Todd Dedman



[Stone Music Entertainment; 2020]

Needless to say, pure joy is in short supply these days. Truly great pop might as well be our collective quarantine pusher man: can we just get a fix?

IZ*ONE, to put it lightly, have just what we need. Speaking personally, my K-pop fandom had been wavering. Sulli and Hara’s deaths, a seemingly endless string of industry scandals, and more had taken their toll. So it’s no small thing for BLOOM*IZ to have, at least for its duration whenever it plays, reignited my passion for the genre.

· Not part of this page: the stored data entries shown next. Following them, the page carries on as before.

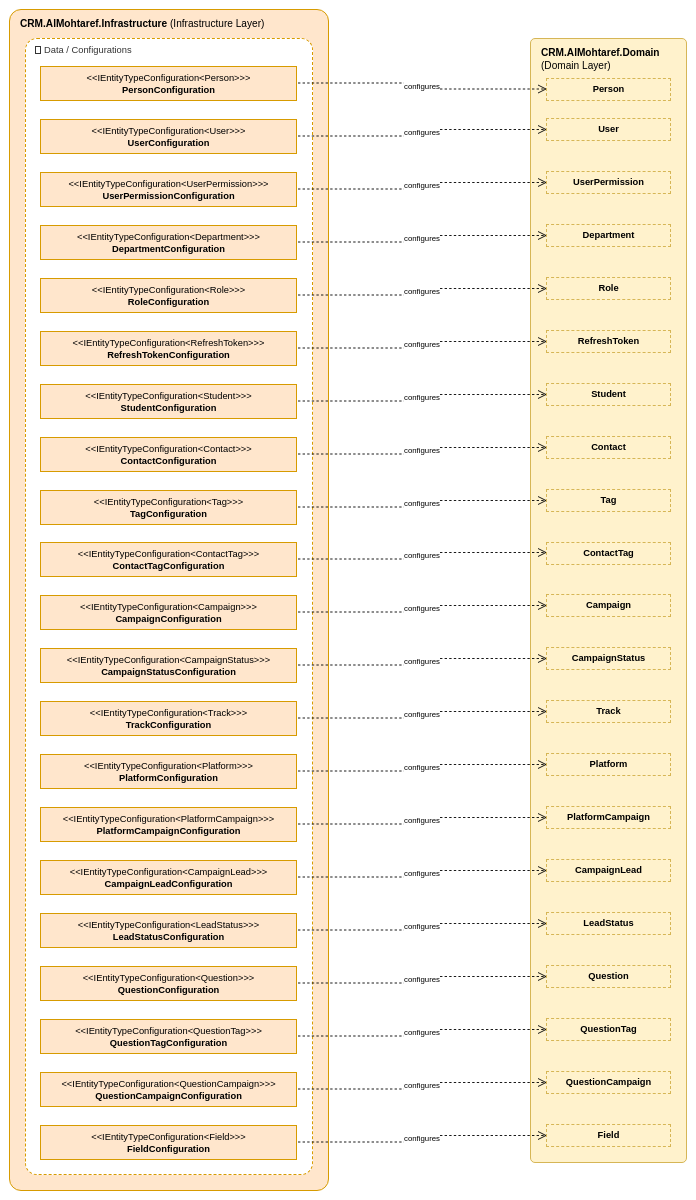
<!DOCTYPE html>
<html lang="en">
<head>
<meta charset="utf-8">
<title>Entity configurations by layer</title>
<style>
:root {
  --infra-fill: #ffe6cc;
  --infra-line: #d79b00;
  --domain-fill: #fff2cc;
  --domain-line: #d6b656;
  --paper: #ffffff;
  --ink: #000000;
  --soft-ink: #333333;
}
* { box-sizing: border-box; margin: 0; padding: 0; }
body { width: 696px; height: 1200px; overflow: hidden; background: var(--paper); color: var(--ink); font-family: "Liberation Sans", Arial, sans-serif; font-size: 9.34px; white-space: nowrap; }
.diagram { position: relative; display: flex; align-items: flex-start; gap: 201px; width: 696px; height: 1200px; padding: 9px; }
ul { list-style: none; display: flex; flex-direction: column; justify-content: space-between; }
h2 { font-size: 10.12px; font-weight: 400; margin-left: -5px; }

.infrastructure { flex: none; width: 320px; height: 1182px; padding: 0 15px; border: 1px solid var(--infra-line); border-radius: 12px; background: var(--infra-fill); }
.infrastructure h2 { height: 28px; line-height: 28px; }
.folder { height: 1137px; padding: 0 15px 0 14px; border: 1px dashed var(--infra-line); border-radius: 12px; background: var(--paper); }
.folder h3 { display: flex; align-items: center; gap: 3px; height: 22px; margin: 0 0 5px -5px; font-size: 9.34px; font-weight: 400; color: var(--soft-ink); }
.folder-icon { width: 6px; height: 8px; fill: none; stroke: var(--soft-ink); }
.configurations { height: 1094px; }
.configurations li { height: 35px; padding-top: 5px; border: 1px solid var(--infra-line); background: var(--infra-fill); text-align: center; line-height: 12px; }
.configurations b { display: block; }

.domain { flex: none; width: 157px; height: 1125px; margin-top: 29px; padding: 0 15px; border: 1px solid var(--domain-line); border-radius: 5px; background: var(--domain-fill); }
.domain h2 { height: 39px; padding-top: 7px; line-height: 13px; }
.domain h2 b { display: block; }
.entity { height: 23px; border: 1px dashed var(--domain-line); text-align: center; font-weight: 700; line-height: 20px; }
.entity.lead { margin-bottom: 17px; }
.entities { height: 1029px; }

.connectors { position: absolute; left: 298px; top: 66px; width: 248px; height: 1094px; }
.connectors li { position: relative; height: 35px; font-size: 7.8px; line-height: 9px; text-align: center; padding-top: 9px; }
.connectors li:first-child { padding-top: 16px; }
.connectors svg { position: absolute; left: 0; top: 0; width: 248px; height: 35px; }
.shapes { position: absolute; width: 0; height: 0; }
.shapes path { fill: none; stroke: var(--ink); stroke-width: 0.9; }
.shapes .dash { stroke-dasharray: 2.4 2.2; }
</style>
</head>
<body>
<svg class="shapes" aria-hidden="true">
  <defs>
    <g id="link-down"><path class="dash" d="M0 17H106M142 23H247"/><path d="M240 19L248 23L240 27"/></g>
    <g id="link-up"><path class="dash" d="M0 17H106M142 10.5H247"/><path d="M240 6.5L248 10.5L240 14.5"/></g>
  </defs>
</svg>
<main class="diagram">
  <section class="infrastructure">
    <h2><b>CRM.AlMohtaref.Infrastructure</b> (Infrastructure Layer)</h2>
    <div class="folder">
      <h3><svg class="folder-icon" viewBox="0 0 6 8" aria-hidden="true"><rect x="0.5" y="0.5" width="5" height="7"/></svg>Data / Configurations</h3>
      <ul class="configurations">
        <li>&lt;&lt;IEntityTypeConfiguration&lt;Person&gt;&gt;&gt;<b>PersonConfiguration</b></li>
        <li>&lt;&lt;IEntityTypeConfiguration&lt;User&gt;&gt;&gt;<b>UserConfiguration</b></li>
        <li>&lt;&lt;IEntityTypeConfiguration&lt;UserPermission&gt;&gt;&gt;<b>UserPermissionConfiguration</b></li>
        <li>&lt;&lt;IEntityTypeConfiguration&lt;Department&gt;&gt;&gt;<b>DepartmentConfiguration</b></li>
        <li>&lt;&lt;IEntityTypeConfiguration&lt;Role&gt;&gt;&gt;<b>RoleConfiguration</b></li>
        <li>&lt;&lt;IEntityTypeConfiguration&lt;RefreshToken&gt;&gt;&gt;<b>RefreshTokenConfiguration</b></li>
        <li>&lt;&lt;IEntityTypeConfiguration&lt;Student&gt;&gt;&gt;<b>StudentConfiguration</b></li>
        <li>&lt;&lt;IEntityTypeConfiguration&lt;Contact&gt;&gt;&gt;<b>ContactConfiguration</b></li>
        <li>&lt;&lt;IEntityTypeConfiguration&lt;Tag&gt;&gt;&gt;<b>TagConfiguration</b></li>
        <li>&lt;&lt;IEntityTypeConfiguration&lt;ContactTag&gt;&gt;&gt;<b>ContactTagConfiguration</b></li>
        <li>&lt;&lt;IEntityTypeConfiguration&lt;Campaign&gt;&gt;&gt;<b>CampaignConfiguration</b></li>
        <li>&lt;&lt;IEntityTypeConfiguration&lt;CampaignStatus&gt;&gt;&gt;<b>CampaignStatusConfiguration</b></li>
        <li>&lt;&lt;IEntityTypeConfiguration&lt;Track&gt;&gt;&gt;<b>TrackConfiguration</b></li>
        <li>&lt;&lt;IEntityTypeConfiguration&lt;Platform&gt;&gt;&gt;<b>PlatformConfiguration</b></li>
        <li>&lt;&lt;IEntityTypeConfiguration&lt;PlatformCampaign&gt;&gt;&gt;<b>PlatformCampaignConfiguration</b></li>
        <li>&lt;&lt;IEntityTypeConfiguration&lt;CampaignLead&gt;&gt;&gt;<b>CampaignLeadConfiguration</b></li>
        <li>&lt;&lt;IEntityTypeConfiguration&lt;LeadStatus&gt;&gt;&gt;<b>LeadStatusConfiguration</b></li>
        <li>&lt;&lt;IEntityTypeConfiguration&lt;Question&gt;&gt;&gt;<b>QuestionConfiguration</b></li>
        <li>&lt;&lt;IEntityTypeConfiguration&lt;QuestionTag&gt;&gt;&gt;<b>QuestionTagConfiguration</b></li>
        <li>&lt;&lt;IEntityTypeConfiguration&lt;QuestionCampaign&gt;&gt;&gt;<b>QuestionCampaignConfiguration</b></li>
        <li>&lt;&lt;IEntityTypeConfiguration&lt;Field&gt;&gt;&gt;<b>FieldConfiguration</b></li>
      </ul>
    </div>
  </section>

  <section class="domain">
    <h2><b>CRM.AlMohtaref.Domain</b> (Domain Layer)</h2>
    <p class="entity lead">Person</p>
    <ul class="entities">
      <li class="entity">User</li>
      <li class="entity">UserPermission</li>
      <li class="entity">Department</li>
      <li class="entity">Role</li>
      <li class="entity">RefreshToken</li>
      <li class="entity">Student</li>
      <li class="entity">Contact</li>
      <li class="entity">Tag</li>
      <li class="entity">ContactTag</li>
      <li class="entity">Campaign</li>
      <li class="entity">CampaignStatus</li>
      <li class="entity">Track</li>
      <li class="entity">Platform</li>
      <li class="entity">PlatformCampaign</li>
      <li class="entity">CampaignLead</li>
      <li class="entity">LeadStatus</li>
      <li class="entity">Question</li>
      <li class="entity">QuestionTag</li>
      <li class="entity">QuestionCampaign</li>
      <li class="entity">Field</li>
    </ul>
  </section>

  <ul class="connectors">
    <li><svg><use href="#link-down"/></svg>configures</li>
    <li><svg><use href="#link-up"/></svg>configures</li>
    <li><svg><use href="#link-up"/></svg>configures</li>
    <li><svg><use href="#link-up"/></svg>configures</li>
    <li><svg><use href="#link-up"/></svg>configures</li>
    <li><svg><use href="#link-up"/></svg>configures</li>
    <li><svg><use href="#link-up"/></svg>configures</li>
    <li><svg><use href="#link-up"/></svg>configures</li>
    <li><svg><use href="#link-up"/></svg>configures</li>
    <li><svg><use href="#link-up"/></svg>configures</li>
    <li><svg><use href="#link-up"/></svg>configures</li>
    <li><svg><use href="#link-up"/></svg>configures</li>
    <li><svg><use href="#link-up"/></svg>configures</li>
    <li><svg><use href="#link-up"/></svg>configures</li>
    <li><svg><use href="#link-up"/></svg>configures</li>
    <li><svg><use href="#link-up"/></svg>configures</li>
    <li><svg><use href="#link-up"/></svg>configures</li>
    <li><svg><use href="#link-up"/></svg>configures</li>
    <li><svg><use href="#link-up"/></svg>configures</li>
    <li><svg><use href="#link-up"/></svg>configures</li>
    <li><svg><use href="#link-up"/></svg>configures</li>
  </ul>
</main>
</body>
</html>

The best K-pop is pure, unfiltered sunshine topped with bizarre mixtures of sounds that, by rights, shouldn’t work, and yet more than do. IZ*ONE bring that in spades, from the fantasy of “Dreamlike” to the spaced-out groove of “Spaceship”. They even swing for the fences on slower songs. “I can’t believe that IZ*ONE saved K-pop,” a friend texted me after I convinced them to listen. Is the man wrong? Even if you’re the type to grumble at bubbly pop, perhaps give this one a go during all this social distancing. For 40 delectable minutes, it might be just the escape you need. You can go back to pretending it didn’t make you dance around your room after, don’t worry.

Chase McMullen